Midwestern stereotype debunked - you can only eat meat and potatoes
The house-smoked trout fillet, served warm with potato salad, boiled egg, greens, and Blis wild char roe on a wooden plank at The Søvengård. Photo by Francesca Mazurkiewicz.

Nothing more than meat and potatoes in the Midwest? Really? The Midwestern city of Chicago has a vibrant dining scene. There are restaurants, cafes, and grocery stores that feature just about every cuisine and culture. Even smaller cities like Grand Rapids, Michigan, offer outstanding meals like the Scandinavian dinner I had at The Søvengård. One of the most delicious Cuban sandwiches I’ve ever had was at Red River Kitchen at City House in St. Paul, Minnesota.  And you can’t miss the mouthwatering avocado toast at Rosie’s Place in
Noblesville, Indiana. So think twice before you dismiss the Midwest as having nothing more than meat and potatoes!

Related Article:  Midwest Restaurants with Memorable Breakfasts

What about you?

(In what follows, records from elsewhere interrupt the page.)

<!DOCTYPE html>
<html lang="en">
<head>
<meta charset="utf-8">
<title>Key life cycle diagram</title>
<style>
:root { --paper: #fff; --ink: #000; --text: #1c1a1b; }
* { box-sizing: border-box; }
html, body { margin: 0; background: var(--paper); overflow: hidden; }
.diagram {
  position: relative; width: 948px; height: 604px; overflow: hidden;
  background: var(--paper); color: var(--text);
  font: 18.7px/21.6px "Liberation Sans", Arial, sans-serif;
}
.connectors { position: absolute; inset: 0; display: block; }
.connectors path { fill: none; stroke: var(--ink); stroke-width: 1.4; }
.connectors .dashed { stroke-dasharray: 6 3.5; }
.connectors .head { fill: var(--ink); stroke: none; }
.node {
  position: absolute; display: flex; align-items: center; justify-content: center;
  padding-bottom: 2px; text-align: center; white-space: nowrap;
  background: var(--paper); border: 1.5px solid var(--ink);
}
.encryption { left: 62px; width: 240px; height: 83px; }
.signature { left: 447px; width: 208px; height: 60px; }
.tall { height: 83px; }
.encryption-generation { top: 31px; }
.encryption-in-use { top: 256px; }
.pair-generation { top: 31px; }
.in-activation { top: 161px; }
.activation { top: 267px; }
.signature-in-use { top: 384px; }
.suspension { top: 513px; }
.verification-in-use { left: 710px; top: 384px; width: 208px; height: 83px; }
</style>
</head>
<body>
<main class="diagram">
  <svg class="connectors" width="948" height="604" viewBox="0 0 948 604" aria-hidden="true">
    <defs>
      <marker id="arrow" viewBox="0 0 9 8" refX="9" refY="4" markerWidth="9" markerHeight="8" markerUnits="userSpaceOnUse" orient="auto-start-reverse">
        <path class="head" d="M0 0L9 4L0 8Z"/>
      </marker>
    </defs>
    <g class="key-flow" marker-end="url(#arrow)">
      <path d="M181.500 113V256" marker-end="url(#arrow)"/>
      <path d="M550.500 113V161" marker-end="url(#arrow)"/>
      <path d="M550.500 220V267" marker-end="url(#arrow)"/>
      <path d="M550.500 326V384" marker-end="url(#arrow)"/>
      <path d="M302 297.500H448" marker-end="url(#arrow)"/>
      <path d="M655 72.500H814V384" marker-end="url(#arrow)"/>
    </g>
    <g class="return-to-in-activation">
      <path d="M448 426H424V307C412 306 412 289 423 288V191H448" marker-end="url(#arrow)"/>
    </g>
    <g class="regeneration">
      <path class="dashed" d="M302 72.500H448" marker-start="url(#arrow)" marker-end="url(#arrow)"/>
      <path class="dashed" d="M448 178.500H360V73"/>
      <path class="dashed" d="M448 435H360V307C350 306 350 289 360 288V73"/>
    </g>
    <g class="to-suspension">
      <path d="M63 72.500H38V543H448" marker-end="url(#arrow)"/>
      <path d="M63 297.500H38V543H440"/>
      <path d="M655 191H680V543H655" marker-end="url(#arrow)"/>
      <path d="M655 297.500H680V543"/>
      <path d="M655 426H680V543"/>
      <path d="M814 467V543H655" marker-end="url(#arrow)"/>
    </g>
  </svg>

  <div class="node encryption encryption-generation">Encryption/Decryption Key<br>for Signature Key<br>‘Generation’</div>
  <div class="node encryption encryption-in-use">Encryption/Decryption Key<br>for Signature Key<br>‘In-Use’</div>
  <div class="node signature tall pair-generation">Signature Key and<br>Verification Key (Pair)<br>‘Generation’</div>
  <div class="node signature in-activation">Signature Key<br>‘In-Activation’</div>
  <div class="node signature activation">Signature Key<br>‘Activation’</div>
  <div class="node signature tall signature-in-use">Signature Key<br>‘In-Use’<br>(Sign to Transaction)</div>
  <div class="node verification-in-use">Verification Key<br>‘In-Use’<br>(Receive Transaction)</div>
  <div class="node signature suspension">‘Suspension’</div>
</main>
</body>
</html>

Is there a Midwestern stereotype that you’re sick of hearing? Do you still believe in one of the stereotypes debunked here?  Share your thoughts in the comments section below.

Do you still believe these six Midwestern stereotypes? #MWTravel #midwest    Do you still believe these six Midwestern stereotypes? #MWTravel #midwest

Advertisements

6 thoughts on “6 Midwestern Stereotypes That People in “Flyover States” Are Sick of Hearing

  1. I love how this post turned out! Thanks for including me! My other half went to see Avenged Sevenfold in Cedar Rapids IA on Friday…they definitely aren’t country music…about as far away as you can get from country!

    1. Thanks for sharing your perspective! I love that you brought the unique perspective of someone not born and raised in the Midwest to the article.

  2. I made Chicago and the Midwest my home for many years before moving back to Europe. And I know that it’s much more than flyover states! Bysa and Francesca (whom I know IRL) mention two of my faorite places: Chicago’s Montrose Beach and Grand Rapids, MI – a cool mid-sized city that wasnamed Beer City USA by Lonely Planet a few years ago. If I could add wnything to this article, it would be wineries in SW Michigan and Traverse City. #midwestisthebest

  3. Like Susan, I’m happy to call Minneapolis home. Like many other midwestern cities, we have vibrant food, music, theater and art scenes. Within a 5-mile radius of my house I can eat just about any type of food, visit 3 amazing art museums, a couple nationally-renowed theaters, and have a lot of options for great live music. Then there’s the Minnesota State Fair! What’s not to love? Thanks for a great article!

Share Your Thoughts